  46. 46. Paced Rhythms • Due to the damage to the heart a patient may have a pacemaker implanted to effect the electrical impulse to cause contraction of either the Atrium or the Ventricles • Depending on the placement location of the pacemaker electrode on he heart the strip tracing may have a normal QRS width with a P wave, or no P wave and a wide QRS complex. • With a paced rhythms the pacemaker sets off an electrical impulse to cause contraction.
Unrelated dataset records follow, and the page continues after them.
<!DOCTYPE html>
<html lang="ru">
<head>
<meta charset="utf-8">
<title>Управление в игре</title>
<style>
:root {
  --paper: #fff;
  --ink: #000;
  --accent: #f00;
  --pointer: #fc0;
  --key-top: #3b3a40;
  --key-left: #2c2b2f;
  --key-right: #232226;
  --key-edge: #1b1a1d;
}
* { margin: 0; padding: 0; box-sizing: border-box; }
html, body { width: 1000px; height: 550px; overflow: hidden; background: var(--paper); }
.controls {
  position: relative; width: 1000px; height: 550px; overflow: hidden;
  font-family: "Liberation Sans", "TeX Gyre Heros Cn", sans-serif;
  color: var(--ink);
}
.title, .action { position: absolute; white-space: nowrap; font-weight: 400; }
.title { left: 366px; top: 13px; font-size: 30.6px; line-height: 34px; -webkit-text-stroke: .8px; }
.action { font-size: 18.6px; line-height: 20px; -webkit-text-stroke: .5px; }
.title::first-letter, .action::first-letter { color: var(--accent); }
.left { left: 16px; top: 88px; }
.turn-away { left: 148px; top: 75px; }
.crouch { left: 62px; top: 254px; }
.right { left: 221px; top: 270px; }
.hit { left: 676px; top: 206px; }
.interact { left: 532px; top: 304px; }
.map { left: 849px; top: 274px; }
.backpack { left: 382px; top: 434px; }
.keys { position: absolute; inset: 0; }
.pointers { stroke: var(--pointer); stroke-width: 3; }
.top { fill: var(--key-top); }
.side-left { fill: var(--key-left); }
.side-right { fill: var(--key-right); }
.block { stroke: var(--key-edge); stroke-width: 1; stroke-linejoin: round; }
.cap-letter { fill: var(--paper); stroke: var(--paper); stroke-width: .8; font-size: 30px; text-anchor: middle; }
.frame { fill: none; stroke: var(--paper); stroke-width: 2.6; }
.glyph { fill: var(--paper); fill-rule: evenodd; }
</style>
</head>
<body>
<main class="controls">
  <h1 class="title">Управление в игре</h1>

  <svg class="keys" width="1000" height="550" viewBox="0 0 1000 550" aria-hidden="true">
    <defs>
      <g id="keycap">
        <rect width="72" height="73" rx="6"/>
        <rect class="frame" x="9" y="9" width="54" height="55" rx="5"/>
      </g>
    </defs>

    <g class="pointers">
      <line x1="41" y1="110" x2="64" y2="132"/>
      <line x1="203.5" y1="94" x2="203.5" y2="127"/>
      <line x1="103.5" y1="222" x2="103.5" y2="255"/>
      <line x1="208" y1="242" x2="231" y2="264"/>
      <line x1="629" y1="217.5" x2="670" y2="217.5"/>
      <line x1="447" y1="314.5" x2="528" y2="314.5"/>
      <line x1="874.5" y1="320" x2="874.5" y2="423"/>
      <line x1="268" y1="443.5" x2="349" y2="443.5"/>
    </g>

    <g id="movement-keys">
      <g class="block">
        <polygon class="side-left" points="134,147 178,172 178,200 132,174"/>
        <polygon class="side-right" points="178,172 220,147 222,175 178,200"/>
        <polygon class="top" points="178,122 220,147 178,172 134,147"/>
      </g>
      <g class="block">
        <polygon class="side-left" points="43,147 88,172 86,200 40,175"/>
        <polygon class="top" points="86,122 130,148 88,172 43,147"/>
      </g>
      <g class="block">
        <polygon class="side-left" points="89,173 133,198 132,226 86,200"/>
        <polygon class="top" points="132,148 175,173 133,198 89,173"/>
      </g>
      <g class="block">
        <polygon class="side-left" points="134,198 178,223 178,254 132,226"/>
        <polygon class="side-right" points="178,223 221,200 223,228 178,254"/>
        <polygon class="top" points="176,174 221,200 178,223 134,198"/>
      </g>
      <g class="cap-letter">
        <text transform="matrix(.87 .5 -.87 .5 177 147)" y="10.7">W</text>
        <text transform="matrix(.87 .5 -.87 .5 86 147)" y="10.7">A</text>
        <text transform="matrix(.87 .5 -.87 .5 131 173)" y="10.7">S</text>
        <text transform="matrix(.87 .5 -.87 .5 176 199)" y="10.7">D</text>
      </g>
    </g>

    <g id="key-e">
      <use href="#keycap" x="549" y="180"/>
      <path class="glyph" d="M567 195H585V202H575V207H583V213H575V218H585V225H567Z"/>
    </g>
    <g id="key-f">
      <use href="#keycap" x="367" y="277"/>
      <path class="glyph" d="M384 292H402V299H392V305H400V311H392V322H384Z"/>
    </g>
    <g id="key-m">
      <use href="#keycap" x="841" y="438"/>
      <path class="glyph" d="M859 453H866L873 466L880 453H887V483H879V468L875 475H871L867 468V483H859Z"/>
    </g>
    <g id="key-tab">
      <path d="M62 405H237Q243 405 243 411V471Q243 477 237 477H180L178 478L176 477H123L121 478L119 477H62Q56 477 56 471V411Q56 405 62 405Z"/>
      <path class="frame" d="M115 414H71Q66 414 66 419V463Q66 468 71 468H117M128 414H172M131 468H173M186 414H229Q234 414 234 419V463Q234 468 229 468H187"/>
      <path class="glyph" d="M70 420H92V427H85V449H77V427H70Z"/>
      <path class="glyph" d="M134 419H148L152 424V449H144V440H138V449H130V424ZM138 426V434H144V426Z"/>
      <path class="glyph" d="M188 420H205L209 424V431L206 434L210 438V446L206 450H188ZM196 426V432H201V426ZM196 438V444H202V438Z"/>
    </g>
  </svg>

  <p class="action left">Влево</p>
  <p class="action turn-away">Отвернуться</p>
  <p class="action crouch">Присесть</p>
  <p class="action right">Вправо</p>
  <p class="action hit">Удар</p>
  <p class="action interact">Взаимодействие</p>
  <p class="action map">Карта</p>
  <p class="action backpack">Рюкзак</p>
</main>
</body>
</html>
This impulse may be seen prior to the P wave or QRS complex with a “pacer spike”. This spike will be of low voltage and short duration at the start of the P wave or QRS complex.
  47. 47. Hyperkalemia • Hyperkalemia is a abnormally high level of potassium in the blood. • This condition my be caused by acute or chronic renal failure, burns, crushing injuries and severe infections or other conditions in which large amounts of potassium are released.
  48. 48. • P wave widens and flattens • PR segment lengthens • P waves eventually disappear • Prolonged QRS interval with bizarre QRS morphology • High-grade AV block with slow junctional and ventricular escape rhythms • Any kind of conduction block (bundle branch blocks, fascicular blocks) • Sinus bradycardia or slow AF
  49. 49. Early onset of Hyperkalemia
  50. 50. Severe Onset of Hyperkalemia!!
  51. 51. Treatment for AMI in Pre -Hospital setting
  52. 52. Aspirin Aspirin decrease inflammation, Dilates peripheral vessels and decreases platelet aggregation , The use of aspirin , is strongly recommended for all patients with acute coronary syndrome
  53. 53. Nitroglycerin Is a vasodilation agent that has beneficial hemodynamic effects Dilation arterioles and veins in the periphery ( reducing preload) Dilation of the coronary arteries (reducing the work load )
  54. 54. Oxygen Oxygen is odorless tasteless, colorless gas that is present in room air at a concentration of approximately 21% Oxygen is an important emergency drug used to reverse hypoxemia in doing so it helps oxidize glucose to produce adenosine triphosphate ( aerobic metabolism) Oxygen may help reduce the size of infarcted tissue during an acute myocardial infarction
  55. 55. Morphine • Natural opium alkaloid that has a primary effect of analgesia • Secondary pharmacological effects include depressed responsive of alpha- adrenergic receptors ( producing peripheral vasodilation ) • Morphine decreases preload and after load it may decrease myocardial oxygen demand .
  56. 56. Dilaudid • Analgesic opiate agonist • Onset IN/IM within 15 min • Duration 4-5 hrs • Moderate to severe pain • Analgesia
  57. 57. Conclusion • STEMI recognition is one of the most important things we do as Medics • Remember the five rules for interpreting a 12 lead: – Rate – Regular or Irregular – Wide or Narrow QRS – P-wave with every QRS – Elevation or No Elevation
  58. 58. • Remember your Imposters and how to detect them – Bundle Branch Blocks – LVH – Paced Rhythm – Benign Early Repolarization – Hyperkalemia • Remember the treatment for a AMI – Morphine – ASA – Oxygen – Nitro